[0282] In some disclosed examples, the apparatus further comprises a condition selector to define a condition to determine an aspect of a first one of the plurality of processes to be mapped to the virtual address space.

[0283] In some disclosed examples, the window size definer is to define the sliding window by selecting a window size.

[0284] In some disclosed examples, the apparatus further comprises a workload executor to execute a scan of the mapped memory.

[0285] In some disclosed examples, the apparatus further comprises a verifier to verify a match found by the scan of the mapped memory.

[0286] In some disclosed examples, the driver is to shift the sliding window through the progression of the plurality of processes by shifting the sliding window after the memory of a current iteration is mapped to the virtual address space.
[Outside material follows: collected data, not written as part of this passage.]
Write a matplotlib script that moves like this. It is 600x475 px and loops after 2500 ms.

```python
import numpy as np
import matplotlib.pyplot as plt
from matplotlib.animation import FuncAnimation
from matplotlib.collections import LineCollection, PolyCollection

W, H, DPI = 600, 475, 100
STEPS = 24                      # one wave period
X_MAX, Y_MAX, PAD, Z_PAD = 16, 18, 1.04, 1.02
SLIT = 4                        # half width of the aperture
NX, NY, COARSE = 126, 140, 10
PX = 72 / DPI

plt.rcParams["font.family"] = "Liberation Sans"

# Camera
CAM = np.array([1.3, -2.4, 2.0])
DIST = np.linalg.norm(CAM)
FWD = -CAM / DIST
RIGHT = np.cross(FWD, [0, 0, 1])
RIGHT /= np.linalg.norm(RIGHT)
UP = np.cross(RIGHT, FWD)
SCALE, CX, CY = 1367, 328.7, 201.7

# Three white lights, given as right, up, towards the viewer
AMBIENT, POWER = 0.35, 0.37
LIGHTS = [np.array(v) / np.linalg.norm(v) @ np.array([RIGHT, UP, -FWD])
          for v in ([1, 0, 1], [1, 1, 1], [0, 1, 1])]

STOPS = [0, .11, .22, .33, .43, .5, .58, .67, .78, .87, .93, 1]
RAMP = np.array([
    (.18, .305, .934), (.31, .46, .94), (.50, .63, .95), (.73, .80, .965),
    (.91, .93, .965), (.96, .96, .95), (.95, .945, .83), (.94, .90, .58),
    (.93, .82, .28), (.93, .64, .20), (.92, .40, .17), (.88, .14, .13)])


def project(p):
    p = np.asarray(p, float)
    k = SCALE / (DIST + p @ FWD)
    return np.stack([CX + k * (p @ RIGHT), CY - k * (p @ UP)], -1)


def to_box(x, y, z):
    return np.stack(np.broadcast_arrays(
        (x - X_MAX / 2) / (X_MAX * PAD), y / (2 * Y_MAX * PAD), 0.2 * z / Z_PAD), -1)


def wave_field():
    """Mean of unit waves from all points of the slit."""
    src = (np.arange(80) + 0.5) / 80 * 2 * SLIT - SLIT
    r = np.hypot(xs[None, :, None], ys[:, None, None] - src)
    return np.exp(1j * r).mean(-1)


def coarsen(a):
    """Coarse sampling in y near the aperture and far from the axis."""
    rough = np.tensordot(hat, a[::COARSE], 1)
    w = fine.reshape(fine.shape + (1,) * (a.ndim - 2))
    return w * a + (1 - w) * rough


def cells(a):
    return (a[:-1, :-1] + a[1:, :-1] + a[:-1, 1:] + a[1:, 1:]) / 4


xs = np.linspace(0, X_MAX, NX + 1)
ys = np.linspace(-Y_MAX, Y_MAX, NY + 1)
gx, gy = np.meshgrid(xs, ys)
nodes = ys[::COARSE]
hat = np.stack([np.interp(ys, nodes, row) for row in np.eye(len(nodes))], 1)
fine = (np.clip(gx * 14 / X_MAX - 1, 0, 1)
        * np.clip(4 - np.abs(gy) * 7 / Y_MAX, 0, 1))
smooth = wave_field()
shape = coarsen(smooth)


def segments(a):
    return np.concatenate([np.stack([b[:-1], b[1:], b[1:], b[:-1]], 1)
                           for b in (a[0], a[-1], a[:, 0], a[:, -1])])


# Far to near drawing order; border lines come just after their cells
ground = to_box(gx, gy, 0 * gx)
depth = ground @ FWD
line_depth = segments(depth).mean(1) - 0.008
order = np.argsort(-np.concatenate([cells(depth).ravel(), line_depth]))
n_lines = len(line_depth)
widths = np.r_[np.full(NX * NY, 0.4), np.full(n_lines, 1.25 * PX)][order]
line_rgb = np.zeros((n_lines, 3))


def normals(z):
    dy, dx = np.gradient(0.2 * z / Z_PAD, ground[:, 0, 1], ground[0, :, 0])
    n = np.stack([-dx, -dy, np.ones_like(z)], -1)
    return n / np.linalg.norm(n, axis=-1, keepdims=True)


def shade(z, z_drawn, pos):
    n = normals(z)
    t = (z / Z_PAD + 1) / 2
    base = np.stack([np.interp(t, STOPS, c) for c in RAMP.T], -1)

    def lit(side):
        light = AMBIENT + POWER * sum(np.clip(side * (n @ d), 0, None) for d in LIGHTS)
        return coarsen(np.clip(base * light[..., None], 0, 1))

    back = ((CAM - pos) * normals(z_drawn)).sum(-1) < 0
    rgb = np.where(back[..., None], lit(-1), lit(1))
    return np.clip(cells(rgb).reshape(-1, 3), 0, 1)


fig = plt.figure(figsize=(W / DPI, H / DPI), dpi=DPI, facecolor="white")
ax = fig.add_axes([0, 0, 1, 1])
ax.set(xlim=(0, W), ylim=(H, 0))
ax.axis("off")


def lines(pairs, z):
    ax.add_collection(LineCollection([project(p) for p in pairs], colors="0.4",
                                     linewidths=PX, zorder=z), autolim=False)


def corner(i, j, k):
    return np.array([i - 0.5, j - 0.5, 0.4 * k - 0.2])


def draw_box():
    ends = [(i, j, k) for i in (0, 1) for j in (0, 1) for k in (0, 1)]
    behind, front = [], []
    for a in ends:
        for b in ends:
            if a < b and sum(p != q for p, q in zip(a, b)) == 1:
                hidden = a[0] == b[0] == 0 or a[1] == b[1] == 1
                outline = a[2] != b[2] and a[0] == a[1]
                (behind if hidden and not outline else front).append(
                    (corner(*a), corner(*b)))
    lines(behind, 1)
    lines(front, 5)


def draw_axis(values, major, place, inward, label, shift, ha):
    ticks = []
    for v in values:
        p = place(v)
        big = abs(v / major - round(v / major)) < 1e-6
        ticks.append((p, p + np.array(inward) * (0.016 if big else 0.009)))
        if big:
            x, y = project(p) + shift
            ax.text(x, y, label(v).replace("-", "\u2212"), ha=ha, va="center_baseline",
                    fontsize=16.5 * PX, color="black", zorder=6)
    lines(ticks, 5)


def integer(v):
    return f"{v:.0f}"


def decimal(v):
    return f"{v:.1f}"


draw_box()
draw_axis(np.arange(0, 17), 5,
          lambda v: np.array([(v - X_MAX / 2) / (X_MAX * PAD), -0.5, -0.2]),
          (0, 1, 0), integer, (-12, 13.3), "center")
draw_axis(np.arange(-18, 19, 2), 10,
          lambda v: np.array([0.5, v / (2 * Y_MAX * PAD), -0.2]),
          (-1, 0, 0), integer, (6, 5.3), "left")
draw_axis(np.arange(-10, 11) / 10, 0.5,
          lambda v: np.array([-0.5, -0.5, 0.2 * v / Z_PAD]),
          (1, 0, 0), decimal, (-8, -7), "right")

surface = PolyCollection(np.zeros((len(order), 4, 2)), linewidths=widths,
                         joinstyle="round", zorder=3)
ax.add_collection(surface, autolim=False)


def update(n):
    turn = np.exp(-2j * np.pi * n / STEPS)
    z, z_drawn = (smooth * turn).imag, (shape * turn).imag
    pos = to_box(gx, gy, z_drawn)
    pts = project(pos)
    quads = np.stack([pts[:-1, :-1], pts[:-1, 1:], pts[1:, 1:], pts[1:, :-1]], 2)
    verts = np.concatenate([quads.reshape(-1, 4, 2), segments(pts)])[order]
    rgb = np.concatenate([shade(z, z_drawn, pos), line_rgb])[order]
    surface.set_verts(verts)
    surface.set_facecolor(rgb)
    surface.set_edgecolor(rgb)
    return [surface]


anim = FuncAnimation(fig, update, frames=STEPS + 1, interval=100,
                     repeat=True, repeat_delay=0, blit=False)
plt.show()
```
[0287] In some disclosed examples, the apparatus further comprises a user-mode client, and the virtual address space corresponds to the user-mode client.

[0288] A disclosed example tangible computer readable storage medium comprises instructions that, when executed, cause a machine to at least define a sliding window; select a plurality of processes to be monitored via the sliding window; shift the sliding window through a progression of the plurality of processes; and map memory within the sliding window to a virtual address space.
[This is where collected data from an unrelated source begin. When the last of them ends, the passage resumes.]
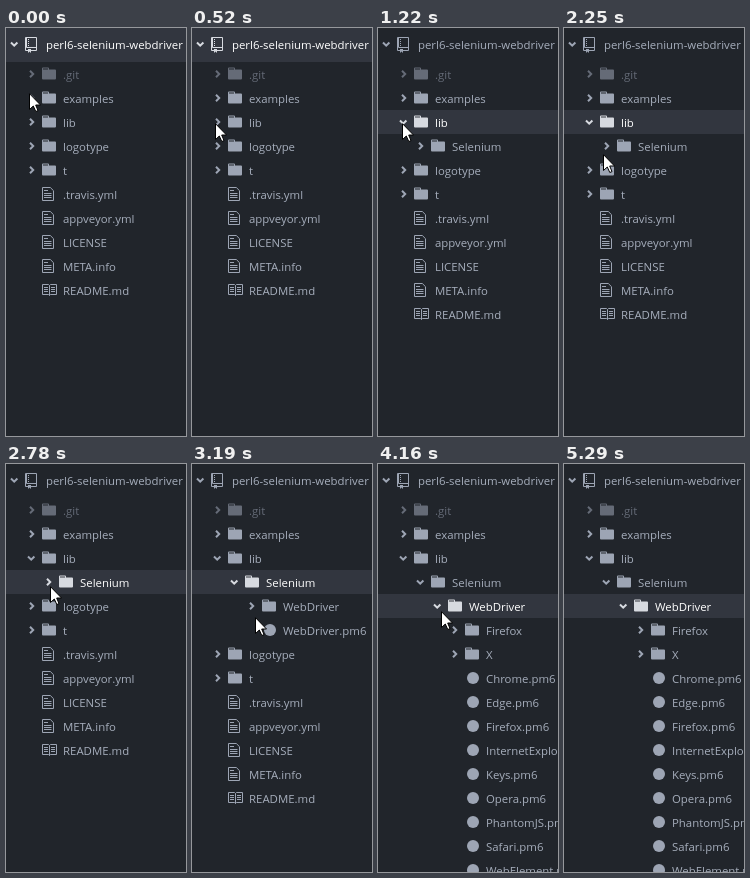
Animation of 180 by 408 pixels, one loop 6000 ms. Source, as an HTML page:

```html
<!DOCTYPE html>
<html lang="en">
<head>
<meta charset="utf-8">
<title>Project tree</title>
<style>
  html, body { margin: 0; width: 100%; height: 100%; overflow: hidden; background: #21252b; }
  svg { display: block; font: 11.4px "Open Sans", sans-serif; }
  .row { --ink: #9da5b4; --label: #a6aebc; }
  .row.dim { --ink: #656b77; --label: #656b77; }
  .row.selected { --ink: #d7dae0; --label: #fff; }
  .icon { fill: var(--ink); }
  .line { fill: none; stroke: var(--ink); }
  .chevron { stroke-width: 2; }
  text { fill: var(--label); }
</style>
</head>
<body>
<svg id="stage" width="180" height="408" viewBox="0 0 180 408"></svg>
<script>
const LOOP = 6000;
const TICK = 150;        // pointer refresh while gliding
const OPEN_DELAY = 120;  // from selecting a folder to showing its contents
const POINTER_GONE = 5290;
const stage = document.getElementById('stage');

// Each icon is drawn from the top left of its 16px slot.
const icons = {
  repo: `<path class="line" d="M6 13.5H11.5V.5H.5V13.5H3M1.5 .5V10.5H11.5"/>
    <path class="line" stroke-dasharray="1" d="M3.5 2V9"/><path d="M3 12H6V16L4.5 14.5 3 16Z"/>`,
  folder: `<path fill-rule="evenodd" d="M1 .5H6Q7 .5 7 1.5V2.5H13Q14 2.5 14 3.5V11.5Q14 12.5 13 12.5H1Q0 12.5 0 11.5V1.5Q0 .5 1 .5ZM1 1.5V2.5H6V1.5Z"/>`,
  file: `<path class="line" d="M.5 .5H8.3L11.5 3.7V13.5H.5ZM2 3.5H6M2 6.5H9.5M2 8.5H9.5M2 10.5H9.5"/>`,
  book: `<path class="line" d="M7.5 2.5L6.5 1.5H.5V11.5H6.5L7.5 12.5 8.5 11.5H14.5V1.5H8.5L7.5 2.5V12.5"/>
    <path class="line" d="M2 4.5H6M2 6.5H6M2 8.5H6M9 4.5H13M9 6.5H13M9 8.5H13"/>`,
  module: `<circle cx="8" cy="7" r="6"/>`
};

const list = (depth, icon, names) => names.split(' ').map(name => ({ depth, icon, name }));
const branch = (depth, icon, name) => ({ depth, icon, name, onPath: true });

const rows = [
  branch(0, 'repo', 'perl6-selenium-webdriver'),
  { depth: 1, icon: 'folder', name: '.git', dim: true },
  ...list(1, 'folder', 'examples'),
  branch(1, 'folder', 'lib'),
  branch(2, 'folder', 'Selenium'),
  branch(3, 'folder', 'WebDriver'),
  ...list(4, 'folder', 'Firefox X'),
  ...list(4, 'module', 'Chrome.pm6 Edge.pm6 Firefox.pm6 InternetExplorer.pm6 Keys.pm6 Opera.pm6 PhantomJS.pm6 Safari.pm6 WebElement.pm6'),
  ...list(3, 'module', 'WebDriver.pm6'),
  ...list(1, 'folder', 'logotype t'),
  ...list(1, 'file', '.travis.yml appveyor.yml LICENSE META.info'),
  ...list(1, 'book', 'README.md')
];

const clicks = [950, 2780, 4030];

// The pointer eases to each point in a few ticks and arrives at the given time.
const glides = [
  { at: 270, ticks: 2, x: 29, y: 84 },
  { at: 520, ticks: 2, x: 23, y: 95 },
  { at: 1220, ticks: 1, x: 24, y: 95 },
  { at: 2250, ticks: 1, x: 39, y: 126 },
  { at: 2660, ticks: 3, x: 44, y: 122 },
  { at: 3330, ticks: 2, x: 69, y: 163 },
  { at: 3600, ticks: 2, x: 68, y: 150 },
  { at: 3890, ticks: 1, x: 63, y: 147 },
  { at: 5130, ticks: 3, x: 133, y: 381 }
];

function pointerAt(time) {
  let x = 23, y = 65;
  for (const glide of glides) {
    const done = Math.floor((time - glide.at) / TICK) + glide.ticks;
    const left = 1 - Math.min(1, Math.max(0, done / glide.ticks));
    const eased = 1 - left * left;
    x += (glide.x - x) * eased;
    y += (glide.y - y) * eased;
  }
  return [Math.round(x), Math.round(y)];
}

function drawPointer(time) {
  if (time >= POINTER_GONE) return '';
  return `<path transform="translate(${pointerAt(time)})" fill="#fff" stroke="#000"
    d="M.5 .7V16.5L4.3 13 6.8 18.5 9 17.6 6.7 12H11.5Z"/>`;
}

function drawRow(item, index, selectedDepth, openDepth) {
  const { depth, icon, name, onPath, dim } = item;
  const top = index ? 10 + 24 * index : 0;
  const middle = index ? top + 12 : 16;
  const left = 2 + 17 * depth;
  const selected = onPath && depth === selectedDepth;
  const hasChevron = icon === 'folder' || icon === 'repo';
  const chevron = onPath && depth <= openDepth ? 'M3 -1.5L6.2 1.7 9.4 -1.5' : 'M5 -3.2L8.2 0 5 3.2';
  return `<g class="row ${selected ? 'selected' : dim ? 'dim' : ''}">
    ${selected ? `<rect y="${top}" width="180" height="${index ? 24 : 34}" fill="#32363f"/>` : ''}
    ${hasChevron ? `<path class="line chevron" transform="translate(${left} ${middle})" d="${chevron}"/>` : ''}
    <g class="icon" transform="translate(${left + 17} ${middle - 7})">${icons[icon]}</g>
    <text x="${left + 38}" y="${middle + 5}">${name}</text></g>`;
}

function drawTree(time) {
  const selectedDepth = clicks.filter(click => time >= click).length;
  const openDepth = clicks.filter(click => time >= click + OPEN_DELAY).length;
  return rows.filter(item => item.depth <= openDepth + 1)
    .map((item, i) => drawRow(item, i, selectedDepth, openDepth)).join('');
}

let shown;
function tick() {
  const time = performance.now() % LOOP;
  const picture = drawTree(time) + drawPointer(time);
  if (picture !== shown) stage.innerHTML = shown = picture;
  requestAnimationFrame(tick);
}
tick();
</script>
</body>
</html>
```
[0289] In some disclosed examples, the instructions, when executed, cause the machine to define a condition to determine an aspect of a first one of the plurality of processes to be mapped to the virtual address space.
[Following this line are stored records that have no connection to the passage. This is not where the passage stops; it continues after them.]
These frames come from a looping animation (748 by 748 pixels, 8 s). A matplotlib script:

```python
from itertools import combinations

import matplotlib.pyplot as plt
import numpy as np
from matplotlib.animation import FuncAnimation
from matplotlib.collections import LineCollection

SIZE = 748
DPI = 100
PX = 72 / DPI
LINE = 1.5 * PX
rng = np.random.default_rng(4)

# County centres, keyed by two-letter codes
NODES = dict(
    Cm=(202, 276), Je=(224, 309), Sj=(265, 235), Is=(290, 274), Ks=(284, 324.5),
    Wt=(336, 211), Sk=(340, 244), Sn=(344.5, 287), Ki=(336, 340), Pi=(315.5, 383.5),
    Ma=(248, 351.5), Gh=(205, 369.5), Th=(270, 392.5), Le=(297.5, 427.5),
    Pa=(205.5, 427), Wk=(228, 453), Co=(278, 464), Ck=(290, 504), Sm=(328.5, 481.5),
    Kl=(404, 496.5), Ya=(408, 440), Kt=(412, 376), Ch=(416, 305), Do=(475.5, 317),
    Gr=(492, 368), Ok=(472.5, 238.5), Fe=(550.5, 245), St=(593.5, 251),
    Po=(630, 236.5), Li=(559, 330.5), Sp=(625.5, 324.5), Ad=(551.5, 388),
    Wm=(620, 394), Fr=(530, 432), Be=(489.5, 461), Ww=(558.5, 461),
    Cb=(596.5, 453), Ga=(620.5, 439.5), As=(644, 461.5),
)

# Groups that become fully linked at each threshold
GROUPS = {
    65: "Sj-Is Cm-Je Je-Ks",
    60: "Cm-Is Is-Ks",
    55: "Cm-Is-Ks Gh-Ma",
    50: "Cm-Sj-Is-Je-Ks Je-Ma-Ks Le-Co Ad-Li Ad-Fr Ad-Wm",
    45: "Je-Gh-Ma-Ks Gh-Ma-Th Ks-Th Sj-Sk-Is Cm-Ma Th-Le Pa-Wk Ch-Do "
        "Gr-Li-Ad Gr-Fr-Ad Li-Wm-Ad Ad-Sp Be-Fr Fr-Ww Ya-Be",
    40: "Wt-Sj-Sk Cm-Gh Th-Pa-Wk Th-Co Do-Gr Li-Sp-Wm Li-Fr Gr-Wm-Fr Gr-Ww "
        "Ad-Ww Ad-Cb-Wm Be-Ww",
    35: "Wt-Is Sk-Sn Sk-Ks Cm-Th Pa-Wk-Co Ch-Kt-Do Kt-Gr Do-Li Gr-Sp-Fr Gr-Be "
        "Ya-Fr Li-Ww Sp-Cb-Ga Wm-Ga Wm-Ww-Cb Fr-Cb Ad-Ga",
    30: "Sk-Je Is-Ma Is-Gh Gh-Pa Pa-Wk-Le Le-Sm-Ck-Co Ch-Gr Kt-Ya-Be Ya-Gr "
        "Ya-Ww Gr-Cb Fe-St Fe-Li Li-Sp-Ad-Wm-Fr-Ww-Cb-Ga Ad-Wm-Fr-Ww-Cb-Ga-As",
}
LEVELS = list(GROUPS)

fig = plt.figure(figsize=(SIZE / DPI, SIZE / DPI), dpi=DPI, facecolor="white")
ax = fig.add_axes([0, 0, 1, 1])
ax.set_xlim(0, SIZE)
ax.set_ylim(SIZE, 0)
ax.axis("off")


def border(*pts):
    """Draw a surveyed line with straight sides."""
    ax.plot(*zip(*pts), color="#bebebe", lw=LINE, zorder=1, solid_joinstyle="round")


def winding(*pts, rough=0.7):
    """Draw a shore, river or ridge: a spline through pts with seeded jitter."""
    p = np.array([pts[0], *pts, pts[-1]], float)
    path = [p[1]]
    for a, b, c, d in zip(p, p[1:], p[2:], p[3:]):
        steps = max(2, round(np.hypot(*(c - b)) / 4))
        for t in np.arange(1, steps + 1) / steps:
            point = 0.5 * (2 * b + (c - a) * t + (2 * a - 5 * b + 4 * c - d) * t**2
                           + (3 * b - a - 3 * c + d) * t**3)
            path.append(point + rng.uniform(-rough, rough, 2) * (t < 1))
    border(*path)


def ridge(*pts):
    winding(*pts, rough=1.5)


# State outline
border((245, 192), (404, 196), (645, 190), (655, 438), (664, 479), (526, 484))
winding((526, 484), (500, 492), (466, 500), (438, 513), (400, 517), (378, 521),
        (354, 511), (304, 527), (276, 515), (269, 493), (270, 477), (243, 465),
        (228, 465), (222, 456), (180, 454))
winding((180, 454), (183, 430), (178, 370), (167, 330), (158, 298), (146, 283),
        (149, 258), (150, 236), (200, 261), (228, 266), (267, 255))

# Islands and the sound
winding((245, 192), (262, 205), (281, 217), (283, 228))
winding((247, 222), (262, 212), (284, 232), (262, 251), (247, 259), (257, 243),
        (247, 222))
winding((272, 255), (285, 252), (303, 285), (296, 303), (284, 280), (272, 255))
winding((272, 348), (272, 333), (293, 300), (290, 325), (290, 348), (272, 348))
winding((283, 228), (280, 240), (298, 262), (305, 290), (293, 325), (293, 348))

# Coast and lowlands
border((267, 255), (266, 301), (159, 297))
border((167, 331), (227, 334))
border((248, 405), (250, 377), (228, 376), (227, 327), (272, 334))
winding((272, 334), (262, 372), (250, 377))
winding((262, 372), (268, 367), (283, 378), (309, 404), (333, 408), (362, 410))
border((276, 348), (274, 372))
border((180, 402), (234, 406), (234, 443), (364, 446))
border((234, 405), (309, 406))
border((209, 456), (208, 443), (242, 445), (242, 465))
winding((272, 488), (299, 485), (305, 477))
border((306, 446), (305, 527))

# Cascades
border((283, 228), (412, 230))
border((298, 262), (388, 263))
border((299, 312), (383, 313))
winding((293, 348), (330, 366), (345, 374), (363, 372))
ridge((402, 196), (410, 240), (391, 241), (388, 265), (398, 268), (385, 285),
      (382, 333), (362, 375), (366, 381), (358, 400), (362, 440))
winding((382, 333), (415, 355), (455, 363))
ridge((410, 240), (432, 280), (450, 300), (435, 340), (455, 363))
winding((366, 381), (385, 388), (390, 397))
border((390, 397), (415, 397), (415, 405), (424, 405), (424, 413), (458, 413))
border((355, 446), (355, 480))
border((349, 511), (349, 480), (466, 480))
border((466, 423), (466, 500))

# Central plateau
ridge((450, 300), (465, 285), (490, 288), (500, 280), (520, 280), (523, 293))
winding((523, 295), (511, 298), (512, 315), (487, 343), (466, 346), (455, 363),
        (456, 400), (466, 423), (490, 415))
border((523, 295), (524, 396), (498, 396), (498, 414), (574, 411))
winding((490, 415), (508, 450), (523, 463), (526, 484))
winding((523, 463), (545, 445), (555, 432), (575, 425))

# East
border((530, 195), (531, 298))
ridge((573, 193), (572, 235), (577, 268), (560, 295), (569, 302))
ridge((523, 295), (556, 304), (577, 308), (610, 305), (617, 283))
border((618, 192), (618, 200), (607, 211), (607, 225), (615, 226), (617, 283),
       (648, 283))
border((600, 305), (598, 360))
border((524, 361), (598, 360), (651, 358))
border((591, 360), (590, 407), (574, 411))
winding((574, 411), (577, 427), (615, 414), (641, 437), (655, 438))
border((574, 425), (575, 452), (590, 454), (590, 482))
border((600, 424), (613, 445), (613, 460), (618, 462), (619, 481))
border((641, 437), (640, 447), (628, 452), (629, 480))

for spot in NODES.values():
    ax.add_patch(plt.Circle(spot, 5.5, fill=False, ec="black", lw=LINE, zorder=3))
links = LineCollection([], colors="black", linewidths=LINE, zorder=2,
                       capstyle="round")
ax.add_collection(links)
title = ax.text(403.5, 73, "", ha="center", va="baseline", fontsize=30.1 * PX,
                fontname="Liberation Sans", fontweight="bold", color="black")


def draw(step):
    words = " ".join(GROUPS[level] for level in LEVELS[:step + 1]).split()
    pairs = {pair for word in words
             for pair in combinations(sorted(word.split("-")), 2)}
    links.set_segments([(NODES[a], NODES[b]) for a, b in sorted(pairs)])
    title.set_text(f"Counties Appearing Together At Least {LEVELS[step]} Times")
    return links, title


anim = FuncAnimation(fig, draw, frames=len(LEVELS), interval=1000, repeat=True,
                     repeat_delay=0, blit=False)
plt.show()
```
[0290] In some disclosed examples, the instructions, when executed, cause the machine to define the sliding window by selecting a window size.

[0291] In some disclosed examples, the instructions, when executed, cause the machine to execute a scan of the mapped memory.

[0292] In some disclosed examples, the instructions, when executed, cause the machine to verify a match found by the scan of the mapped memory.

[0293] In some disclosed examples, the instructions, when executed, cause the machine to shift the sliding window through the progression of the plurality of processes by shifting the sliding window after the memory of a current iteration is mapped to the virtual address space.

[0294] In some disclosed examples, the virtual address space corresponds to a user-mode client of the machine.

[0295] A disclosed example scanner includes means for defining a sliding window; means for selecting a plurality of processes to be monitored via the sliding window; means for shifting the sliding window through a progression of the plurality of processes; and means for mapping memory within the sliding window to a virtual address space.

[0296] In some disclosed examples, the scanner further comprises means for defining a condition to determine an aspect of a first one of the plurality of processes to be mapped to the virtual address space.

[0297] In some disclosed examples, the means for defining the sliding window comprise means for selecting a window size.

[0298] In some disclosed examples, the scanner further comprises means for executing a scan of the mapped memory.

[0299] In some disclosed examples, the scanner further comprises means for verifying a match found by the scan of the mapped memory.

[0300] In some disclosed examples, shifting the sliding window through the progression of the plurality of processes comprises shifting the sliding window after the memory of a current iteration is mapped to the virtual address space.

[0301] In some disclosed examples, the virtual address space corresponds to a user-mode client of a computing platform.

[0302] Although certain example methods, apparatus and articles of manufacture have been disclosed herein, the scope of coverage of this patent is not limited thereto. On the contrary, this patent covers all methods, apparatus and articles of manufacture fairly falling within the scope of the claims of this patent.

* * * * *

File A Patent Application

  • Protect your idea -- Don't let someone else file first. Learn more.

  • 3 Easy Steps -- Complete Form, application Review, and File. See our process.

  • Attorney Review -- Have your application reviewed by a Patent Attorney. See what's included.